Macbeth's victim, Duncan, as well as four Irish and eight Norwegian kings.
The stones you see today are not the graves of kings but of various
important people from around the West Highlands and Islands. The most
recent is that of John Smith, leader of the British Labour Party from 1992
until his untimely death in 1994.
Beside the Road of the Dead, which leads from the abbey church to St
Oran's Chapel, stands the eighth-century St Martin's Cross. This is the
finest of Iona's Celtic high crosses and is remarkably complete, with the
Pictish serpent-and-boss decoration on one side and holy figures on the
other. Standing in front of the abbey entrance is a replica of St John's
Cross, the other great eighth-century monument. The restored original is
in the Infirmary Museum, at the rear of the abbey, along with a fine
collection of medieval gravestones.
No part of St Columba's original buildings survives, but to the left of
the main entrance is St Columba's Shrine, the small, steep-roofed chamber
which almost certainly marks the site of the saint's tomb. You get a good
view of the whole complex from the top of the small grassy knoll opposite
the abbey entrance. This is Torr an Aba, where Columba's cell is said to
have been.

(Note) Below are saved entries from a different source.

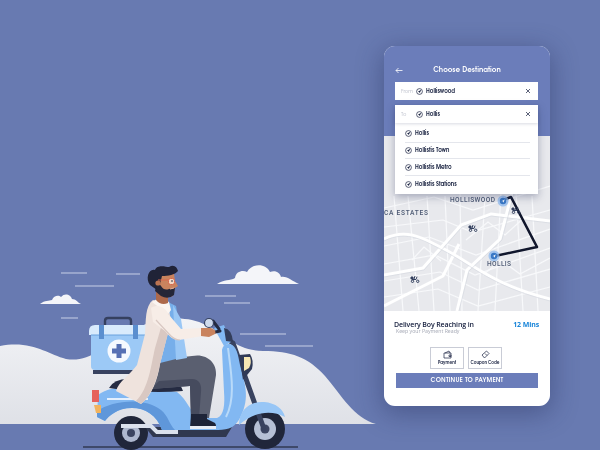
<!DOCTYPE html>
<html lang="en">
<head>
<meta charset="utf-8">
<title>Choose Destination</title>
<style>
:root{--blue:#687ab1;--header:#6b7dba;--ink:#17203f;--sky:#82b8f2;--sky-dark:#5f97da;--navy:#252b42;--coat:#efe3dd;--coat-shade:#d9c8c2;--skin:#c9835e;--trousers:#5a5f70;--hill:#e3e5ea;--accent:#1583d8}
*{box-sizing:border-box;margin:0;padding:0}
html,body{width:600px;height:450px;overflow:hidden}
body{position:relative;background:var(--blue);color:var(--ink);font-family:"TeX Gyre Adventor","Inter",sans-serif;white-space:nowrap}
.scene{position:absolute;left:0;top:0}
.phone{position:absolute;left:384px;top:46px;width:166px;height:360px;border-radius:11px;overflow:hidden;background:#fff}
.phone-shadow{position:absolute;left:384px;top:46px;width:166px;height:360px;border-radius:11px;box-shadow:0 6px 26px 2px rgba(35,45,90,.42)}
.top{position:absolute;left:0;top:0;width:166px;height:90px;background:var(--header);color:#fff}
.top h1{position:absolute;left:0;width:166px;top:19px;text-align:center;font-size:7.2px;line-height:11px;font-weight:700}
.back{position:absolute;left:11px;top:21px}
.map{position:absolute;left:0;top:90px}
.search{position:absolute;left:11px;top:36px;width:143px}
.field{height:18px;background:#fff;display:flex;align-items:center;padding:0 7px 0 6px;font-size:5.6px;font-weight:700}
.field span{width:14px;color:#b3b7c4;font-weight:400;font-size:5.2px}
.field svg{flex:none;margin-right:3px}
.field .clear{margin:0 0 0 auto}
.destination{margin-top:5px;background:#fff;box-shadow:0 3px 8px rgba(40,50,90,.35)}
.destination .field{box-shadow:0 1px 3px rgba(40,50,90,.18)}
.places{list-style:none;padding:3px 8px 1px 10px}
.places li{height:16.7px;display:flex;align-items:center;gap:3px;font-size:5.6px;font-weight:700;border-bottom:.6px solid #e4e6ec}
.places li:last-child{border:0}
.status{position:absolute;left:10px;top:273px;width:145px;display:flex;justify-content:space-between;font:600 7px/11px "Open Sans",sans-serif;letter-spacing:-.12px}
.status strong{color:var(--accent);font-weight:700}
.note{position:absolute;left:12px;top:282px;font:400 5.2px/7px "Open Sans",sans-serif;color:#9a9eac}
.options{position:absolute;left:46px;top:301px;display:flex;gap:4px}
.options a{width:34px;height:22px;border:.7px solid #c9ccd6;display:flex;flex-direction:column;align-items:center;justify-content:center;gap:1px;font-size:4.2px;line-height:6px;font-weight:700;color:var(--ink);text-decoration:none}
.pay{position:absolute;left:12px;top:327px;width:142px;height:15px;background:var(--header);color:#fff;text-align:center;font-size:6.3px;line-height:15px;font-weight:700;letter-spacing:.15px;text-decoration:none}
</style>
</head>
<body>
<svg class="scene" width="600" height="450" viewBox="0 0 600 450" role="img" aria-label="Medic riding a blue delivery scooter past snowy hills">
  <defs>
    <linearGradient id="snow" x1="0" y1="0" x2="0" y2="1"><stop offset="0" stop-color="#f2f3f6"/><stop offset="1" stop-color="#dfe1e7"/></linearGradient>
  </defs>
  <g id="hills" fill="url(#snow)">
    <path d="M0 346C32 340 47 354 66 359C88 363 104 347 127 333C151 319 182 313 206 325C230 337 235 350 263 351C291 351 308 357 325 376C342 396 354 418 376 424H0Z"/>
  </g>
  <g id="clouds" fill="#f4f5f9">
    <path d="M40 304C45 300 49 301 52 300C54 295 59 295 61 297C65 292 71 295 72 299C76 299 77 302 81 304Z"/>
    <path d="M217 284C224 279 230 281 235 278C236 271 243 270 247 272C252 263 266 263 270 272C276 270 280 273 281 277C288 276 291 281 299 284Z"/>
  </g>
  <g id="wind" stroke="#d8def0" stroke-width="1">
    <path d="M61 273H87M75 286H114M116 274H140M61 318H78M205 296H236M224 303H250M240 334H286M265 346H313" opacity=".85"/>
  </g>
  <path id="road" d="M83 447H298" stroke="#303853" stroke-width="1.3"/>

  <g id="medical-box">
    <path d="M105 327V321Q105 318 108 318H128Q131 318 131 321V327" fill="none" stroke="#35405f" stroke-width="2.4"/>
    <path d="M93 326H143Q147 326 147 330V370H95Q91 370 91 366V330Q91 326 93 326Z" fill="#9cc9f6"/>
    <path d="M89 331Q89 325 95 325H147V335H89Z" fill="#d9ebfc"/>
    <path d="M91 335H147" stroke="#6ba2de" stroke-width="1"/>
    <path d="M99 325H104V339H99ZM133 325H138V339H133Z" fill="#5b8fcf"/>
    <circle cx="119" cy="351" r="11.5" fill="#f5f9ff"/>
    <path d="M116.500 344H121.500V348.500H126V353.500H121.500V358H116.500V353.500H112V348.500H116.500Z" fill="#5670b4"/>
    <path d="M93 370H149V374H93Z" fill="#38425f"/>
  </g>

  <g id="scooter">
    <g id="rear-wheel"><circle cx="131" cy="433" r="17" fill="#20263a"/><circle cx="131" cy="433" r="9" fill="#aeb8cf"/><circle cx="131" cy="433" r="4" fill="#3c4561"/></g>
    <g id="front-wheel"><circle cx="265" cy="429" r="20" fill="#20263a"/><circle cx="265" cy="429" r="11" fill="#b6c0d5"/><circle cx="265" cy="429" r="4.500" fill="#3c4561"/></g>
    <path d="M225 338L233 343L264 429" fill="none" stroke="#38425f" stroke-width="5" stroke-linecap="round" stroke-linejoin="round"/>
    <path d="M145 427H232L226 437H153Z" fill="#30384f"/>
    <path d="M98 395C109 386 130 386 150 388L177 392C187 399 190 412 199 418H217C224 416 225 404 224 392L222 350Q223 343 230 344C237 346 238 355 240 365C245 384 250 397 241 416C236 427 229 430 218 430H162C157 415 145 408 132 408C117 408 109 416 105 421L97 417Z" fill="var(--sky)"/>
    <path d="M97 411C113 400 145 397 161 410C169 417 169 424 175 430H162C157 415 145 408 132 408C117 408 109 416 105 421L97 417Z" fill="var(--sky-dark)"/>
    <path d="M107 399H148" stroke="#e4f0fe" stroke-width="2"/>
    <path d="M228 348C231 372 236 398 226 417" fill="none" stroke="#b9daf9" stroke-width="2"/>
    <path d="M239 425C239 411 249 401 264 402C276 403 283 409 285 417C272 410 255 411 239 425Z" fill="#98c6f6"/>
    <path d="M239 355L250 354Q254 360 252 369L243 380Z" fill="#303a57"/>
    <path d="M244 357H250Q252 363 249 368L244 371Z" fill="#f6e7b3"/>
    <path d="M109 388Q114 379 128 379H165Q179 379 183 391Q147 394 109 388Z" fill="var(--navy)"/>
    <path d="M92 390H99V402H92Z" fill="#e6625c"/>
    <path d="M94 405H101V413H96Z" fill="#f2b35d"/>
    <path d="M121 426H151L157 432H178" fill="none" stroke="#dbe1ed" stroke-width="4"/>
    <path d="M214 328L224 325L231 342L224 346Z" fill="var(--sky)"/>
    <path d="M206 334L220 331M219 329L213 321" fill="none" stroke="var(--navy)" stroke-width="3" stroke-linecap="round"/>
    <circle cx="209" cy="323" r="4.500" fill="#cfdbed" stroke="#35405f" stroke-width="1.200"/>
    <path d="M224 328Q232 329 233 342L226 341Z" fill="#333d5a"/>
  </g>

  <g id="rider">
    <path d="M158 360L192 356C207 353 217 363 216 375L209 418H191L190 386L151 389C144 380 148 367 158 360Z" fill="var(--trousers)"/>
    <path d="M159 381L190 379C199 378 202 384 201 392L199 418H191L190 386L151 389Z" fill="#464b5e"/>
    <path d="M191 414H207V419L215 423Q217 426 215 428H190Z" fill="#1e2438"/>
    <path d="M190 426H216V429H190Z" fill="#e9edf5"/>
    <path d="M164 300L176 306L184 357L156 364Z" fill="#76aeea"/>
    <path d="M173 305L181 319L187 358L176 360Z" fill="#9ac7f5"/>
    <path d="M153 300C145 306 146 320 145 334L137 365C129 376 119 381 116 391L141 404C152 396 158 378 160 364L171 321L168 304Z" fill="var(--coat)"/>
    <path d="M167 307L171 322L160 364C157 380 151 396 141 404L136 401C149 388 151 365 155 348Z" fill="var(--coat-shade)"/>
    <path d="M152 302Q160 295 169 302L171 310L164 320L160 308Z" fill="#fbf5f1"/>
    <path d="M156 292H168V303Q161 306 156 300Z" fill="#ad694b"/>
    <path d="M157 274H174L175 281L178 286L175 288L173 296Q166 299 159 294Z" fill="var(--skin)"/>
    <path d="M157 281L161 286Q164 291 169 289L175 288L174 295Q168 300 161 296L155 291Z" fill="#242637"/>
    <path d="M150 285C145 278 149 268 155 270C157 264 166 267 169 267C174 264 177 267 178 271C175 275 168 276 162 276L160 284L157 281V290Z" fill="#202337"/>
    <circle cx="158" cy="283" r="2.600" fill="#bb7452"/>
    <path d="M158 280H169" stroke="#d7664c" stroke-width="1"/>
    <rect x="168.500" y="278.500" width="6" height="6" rx="2" fill="#f3d8c5" stroke="#d7664c" stroke-width="1"/>
    <circle cx="172" cy="281" r=".8" fill="#202337"/>
    <path d="M170 289L174 288" stroke="#e9b39a" stroke-width="1"/>
    <path d="M151 308C159 303 166 308 169 315L181 329L202 328L203 336L179 340C173 340 169 336 165 331L153 322Z" fill="#f7ede7"/>
    <path d="M156 320L169 334Q174 340 180 340" fill="none" stroke="var(--coat-shade)" stroke-width="1.200"/>
    <path d="M201 328L211 328Q217 330 215 334L209 337L201 336Z" fill="var(--skin)"/>
  </g>
</svg>

<div class="phone-shadow"></div>
<main class="phone">
  <header class="top">
    <svg class="back" width="8" height="7" viewBox="0 0 8 7" fill="none" stroke="#fff" stroke-width=".8"><path d="M7.500 3.500H1M3.500 1L1 3.500L3.500 6"/></svg>
    <h1>Choose Destination</h1>
  </header>

  <svg class="map" width="166" height="175" viewBox="0 0 166 175" role="img" aria-label="Street map with route from Holliswood to Hollis">
    <defs>
      <g id="stop"><circle r="5.500" fill="#8db9ef" opacity=".75"/><circle r="3.200" fill="#3978c6"/><path d="M-1.500 .3L1.700 -1.600L.4 1.700L-.1 .2Z" fill="#fff"/></g>
      <g id="courier" fill="none" stroke="#34415f" stroke-width="1"><circle cx="-2.500" cy="2.300" r="1.200"/><circle cx="2.700" cy="2.300" r="1.200"/><path d="M-3 .5H1L2 -2.300M-1 0L0 -3"/><path d="M-4 -2H-2V0H-4Z" fill="#34415f"/></g>
    </defs>
    <rect width="166" height="175" fill="#e8e9ed"/>
    <g id="side-streets" fill="none" stroke="#f8f9fb" stroke-width="1.200">
      <path d="M0 72L50 61L89 74L166 50M0 91L59 84L88 96L166 74M0 110L45 101L92 119L166 93M0 128L51 119L91 139L166 112M0 145L56 136L94 154L166 133M0 161L54 153L94 170L166 151"/>
      <path d="M10 60L19 175M24 60L35 175M43 60L50 175M61 60L66 175M76 58L78 175M101 60L94 175M117 55L111 175M132 55L139 175M148 60L154 175"/>
      <path d="M82 104L104 86L121 99L142 80M99 139L117 124L136 138L166 122M28 124L40 111L57 125"/>
    </g>
    <g id="main-roads" fill="none" stroke="#fff" stroke-width="3">
      <path d="M0 103C24 91 42 104 60 113C89 128 107 148 166 163M0 139L39 132L77 89L107 78L166 85M73 175L83 134L116 103L128 57M0 170L59 140L75 108"/>
    </g>
    <g id="road-edges" fill="none" stroke="#d4d7df" stroke-width=".6">
      <path d="M0 105C24 93 42 106 60 115C89 130 107 150 166 165M0 141L40 134L78 91L107 80L166 87M75 175L85 135L118 104L130 57"/>
    </g>
    <path id="route" d="M119 64L127 61L153 111L111 120" fill="none" stroke="#10162c" stroke-width="2.600" stroke-linejoin="round"/>
    <use href="#stop" x="119" y="65"/><use href="#stop" x="110" y="120"/>
    <use href="#courier" x="89" y="92"/><use href="#courier" x="132" y="74"/><use href="#courier" x="31" y="143"/>
    <g font-family="Roboto, sans-serif" font-size="6.600" font-weight="500" fill="#4b5872">
      <text x="66" y="66" textLength="45">HOLLISWOOD</text>
      <text x="0" y="79" textLength="44">CA ESTATES</text>
      <text x="103" y="130" textLength="24">HOLLIS</text>
    </g>
  </svg>

  <section class="search">
    <svg width="0" height="0" style="position:absolute"><defs>
      <g id="compass"><circle cx="3.500" cy="3.500" r="2.900" fill="none" stroke="#17203f" stroke-width=".7"/><path d="M1.800 3.700L5.200 1.800L3.700 5.300L3.200 4Z" fill="#17203f"/></g>
      <path id="cross" d="M1 1L5 5M5 1L1 5" stroke="#17203f" stroke-width=".7"/>
    </defs></svg>
    <div class="field"><span>From</span><svg width="7" height="7" style="margin-left:1px"><use href="#compass"/></svg>Holliswood<svg class="clear" width="6" height="6"><use href="#cross"/></svg></div>
    <div class="destination">
      <div class="field"><span>To</span><svg width="7" height="7" style="margin-left:1px"><use href="#compass"/></svg>Hollis<svg class="clear" width="6" height="6"><use href="#cross"/></svg></div>
      <ul class="places">
        <li><svg width="7" height="7"><use href="#compass"/></svg>Hollis</li>
        <li><svg width="7" height="7"><use href="#compass"/></svg>Hollistis Town</li>
        <li><svg width="7" height="7"><use href="#compass"/></svg>Hollistis Metro</li>
        <li><svg width="7" height="7"><use href="#compass"/></svg>Hollistis Stations</li>
      </ul>
    </div>
  </section>

  <div class="status"><span>Delivery Boy Reaching in</span><strong>12 Mins</strong></div>
  <p class="note">Keep your Payment Ready</p>
  <nav class="options">
    <a href="#"><svg width="9" height="9" viewBox="0 0 9 9" fill="none" stroke="#17203f" stroke-width=".7"><path d="M1 3H8V8H1ZM2 3L6 1L7 3M6 5H8V6.500H6Z"/></svg>Payment</a>
    <a href="#"><svg width="9" height="9" viewBox="0 0 9 9" fill="none" stroke="#17203f" stroke-width=".7"><path d="M1 5L5.500 1L8 3.500L3.500 8ZM4 3.500L6 5.500"/></svg>Coupon Code</a>
  </nav>
  <a class="pay" href="#">CONTINUE TO PAYMENT</a>
</main>
</body>
</html>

The Abbey itself has been carefully restored to its original
beautiful simplicity and inside, in a side chapel, are marble effigies of
the eighth Duke of Argyll and his third wife, Duchess Ina.